The five levels of relationships in social mediaLevel 1. AwarenessThe first level of relationship with an audience is having thataudience know you exist. Unfortunately, this is the first bigbattle many communication offices have to face. I won’t begoing into how you solve that problem here but there are somemetrics you can find that help identify whether people knowyou exist in the social media space.Example metrics: Web site page viewsLevel 2. AttentionOnce people know you exist, you want them also to listento what you have to say, along with you listening to them ofcourse. In social media that generally requires some deliberateaction on the part of your audience as people generally have toopt in to receive communication from you. If they do sign upto follow you or get information from you some other way, youknow they are at least open to listening to your messages ormoving further along the relationship track. Too often commu-nications offices don’t try to push past this stage in a relation-ship but there is still a long way to go.Example metrics: Time on web site, followers on Twitter, fanson FacebookLevel 3. ParticipationIdeally you want your audiences to be involved in conversationwith and about you, not just listening to what you have to say.Conversations about you are probably more likely in the begin-ning but be open to all kinds and measure what is going on inthose conversations.

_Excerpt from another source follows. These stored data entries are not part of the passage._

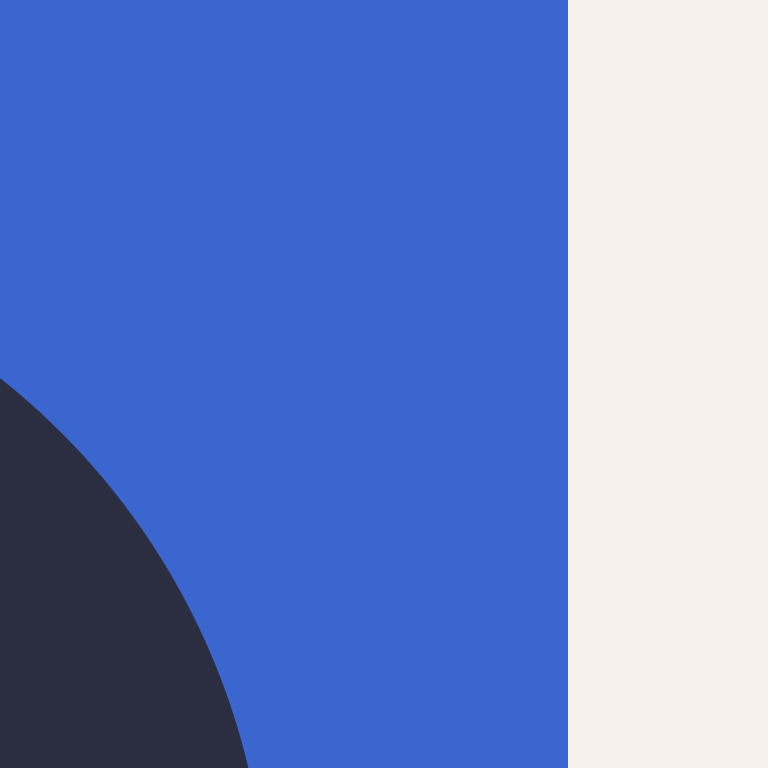
Give the GLSL for this background, as a three.js fragment shader.

```glsl
varying vec2 vUv;

// Coverage of a shape from its signed distance, negative inside
float fillMask(float dist) {
  float edge = max(fwidth(dist), 0.0001);
  return 1.0 - smoothstep(-0.5 * edge, 0.5 * edge, dist);
}

float circleDistance(vec2 point, vec2 center, float radius) {
  return length(point - center) - radius;
}

void main() {
  vec3 blue = vec3(0.233, 0.395, 0.81);
  vec3 cream = vec3(0.972, 0.94, 0.918);
  vec3 navy = vec3(0.17, 0.18, 0.25);

  // Large disc entering from the lower left
  float disc = circleDistance(vUv, vec2(-0.568, -0.211), 0.916);
  vec3 color = mix(blue, navy, fillMask(disc));

  // Upright band along the right side
  color = mix(color, cream, fillMask(0.7396 - vUv.x));

  gl_FragColor = vec4(color, 1.0);
}
```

Example metrics: Comments on a blog, @replies on Twitter,posts on Facebook wall, re-sharing on Facebook or web sites.Level 4. EngagementNow we are getting to place where you want to be. Engagedaudiences are audiences that are in a mutually beneficial rela-tionship with you. As such, they tend to be willing to actuallytake action on your behalf, as long as you respect that relation-ship and take appropriate actions on their behalf. The specificmetrics you use here will be defined by your individual goalsso it’s hard to give general examples, although there are somecommon signs of engagement.Example metrics: Retweeting, contacting you, completingsurveys, using your hashtags, signing up for your newsletter orpress releasesLevel 5. AdvocationIf you really build a strong, positive relationship you mighthave even created advocates for your organization. Often alum-ni play this role but it is quite possible to create many otheradvocates in the community. Advocates will take action onyour behalf without being asked to. They will speak about youpositively, defend you against detractors, and encourage othersto pay attention to you (to enter a level 2 relationship with you).Note that is also possible for people to be advocating againstyou. They should also be measured and should be a priority foryou to deal with in some form.Example metrics: Initiated conversations about you, encour-agement of others to pay attention, defence of you, other posi-tive comments picked up by content analysis, initiating sharingon Facebook or web sites.